ENTRIES PROVIDED:

----------------------------------------

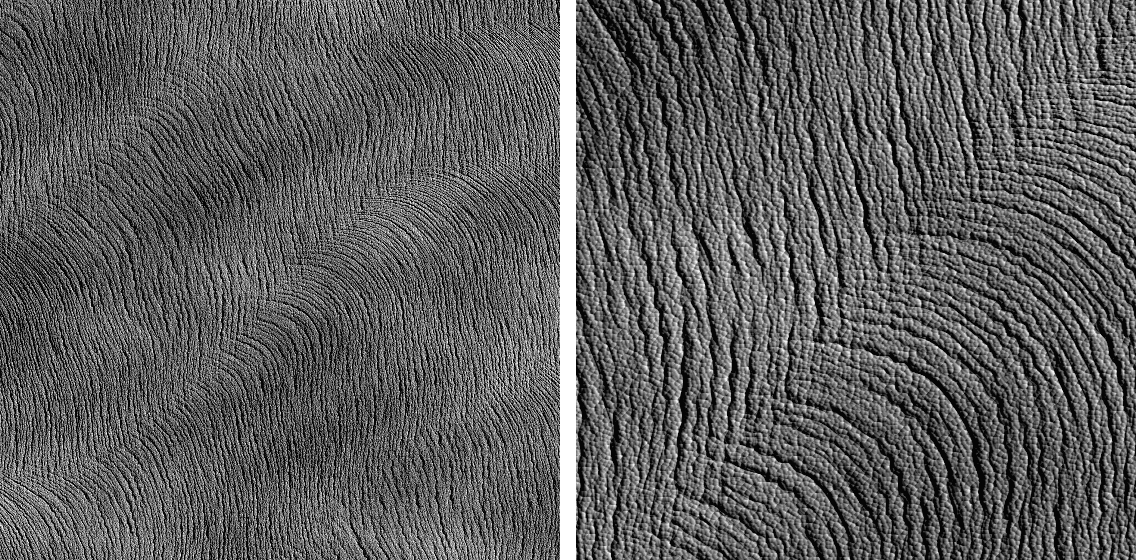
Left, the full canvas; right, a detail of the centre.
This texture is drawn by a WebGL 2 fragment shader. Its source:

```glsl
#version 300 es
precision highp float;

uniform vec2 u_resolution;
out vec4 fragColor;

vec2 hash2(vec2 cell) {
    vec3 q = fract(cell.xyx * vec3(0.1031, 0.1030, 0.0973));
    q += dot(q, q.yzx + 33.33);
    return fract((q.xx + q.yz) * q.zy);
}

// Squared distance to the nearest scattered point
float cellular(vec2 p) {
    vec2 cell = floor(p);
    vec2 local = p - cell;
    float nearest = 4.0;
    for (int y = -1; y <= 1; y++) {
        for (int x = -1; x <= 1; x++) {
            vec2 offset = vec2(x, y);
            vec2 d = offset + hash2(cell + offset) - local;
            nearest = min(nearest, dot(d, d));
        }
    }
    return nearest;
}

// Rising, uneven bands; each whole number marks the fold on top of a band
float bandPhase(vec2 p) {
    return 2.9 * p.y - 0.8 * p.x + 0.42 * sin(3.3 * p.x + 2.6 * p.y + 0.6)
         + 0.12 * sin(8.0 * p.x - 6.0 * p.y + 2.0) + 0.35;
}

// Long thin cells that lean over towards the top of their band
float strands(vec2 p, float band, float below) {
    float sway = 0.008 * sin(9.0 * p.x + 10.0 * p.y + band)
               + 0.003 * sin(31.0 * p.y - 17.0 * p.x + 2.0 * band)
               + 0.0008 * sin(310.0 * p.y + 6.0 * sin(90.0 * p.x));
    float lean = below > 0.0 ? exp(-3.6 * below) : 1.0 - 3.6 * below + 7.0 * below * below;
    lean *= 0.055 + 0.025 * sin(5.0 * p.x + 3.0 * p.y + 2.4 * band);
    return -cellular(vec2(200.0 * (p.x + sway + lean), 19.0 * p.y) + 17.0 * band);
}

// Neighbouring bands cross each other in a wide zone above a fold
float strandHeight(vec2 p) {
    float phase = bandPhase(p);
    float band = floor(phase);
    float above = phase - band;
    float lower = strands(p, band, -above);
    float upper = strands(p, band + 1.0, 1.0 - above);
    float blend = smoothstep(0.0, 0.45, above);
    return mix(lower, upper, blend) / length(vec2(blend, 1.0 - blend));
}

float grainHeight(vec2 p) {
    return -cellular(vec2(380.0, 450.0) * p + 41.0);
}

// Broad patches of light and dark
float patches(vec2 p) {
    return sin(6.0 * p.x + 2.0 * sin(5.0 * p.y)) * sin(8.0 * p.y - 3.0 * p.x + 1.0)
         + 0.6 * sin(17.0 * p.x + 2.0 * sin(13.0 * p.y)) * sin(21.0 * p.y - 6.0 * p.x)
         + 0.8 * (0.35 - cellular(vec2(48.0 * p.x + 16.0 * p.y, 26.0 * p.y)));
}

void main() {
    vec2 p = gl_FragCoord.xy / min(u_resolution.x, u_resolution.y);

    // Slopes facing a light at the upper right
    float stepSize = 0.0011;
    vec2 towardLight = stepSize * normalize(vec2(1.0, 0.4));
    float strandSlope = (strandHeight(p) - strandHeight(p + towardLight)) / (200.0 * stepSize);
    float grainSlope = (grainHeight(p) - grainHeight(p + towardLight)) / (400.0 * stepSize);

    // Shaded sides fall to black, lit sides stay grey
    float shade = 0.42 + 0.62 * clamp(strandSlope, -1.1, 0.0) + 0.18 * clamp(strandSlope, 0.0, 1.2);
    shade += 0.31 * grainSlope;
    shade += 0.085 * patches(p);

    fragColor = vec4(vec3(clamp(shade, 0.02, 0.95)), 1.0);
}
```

----------------------------------------

TASK INSTRUCTIONS: In how many lines of the records does the word "return" appear? Answer with the number only.

ANSWER TO THE PROBLEM: 7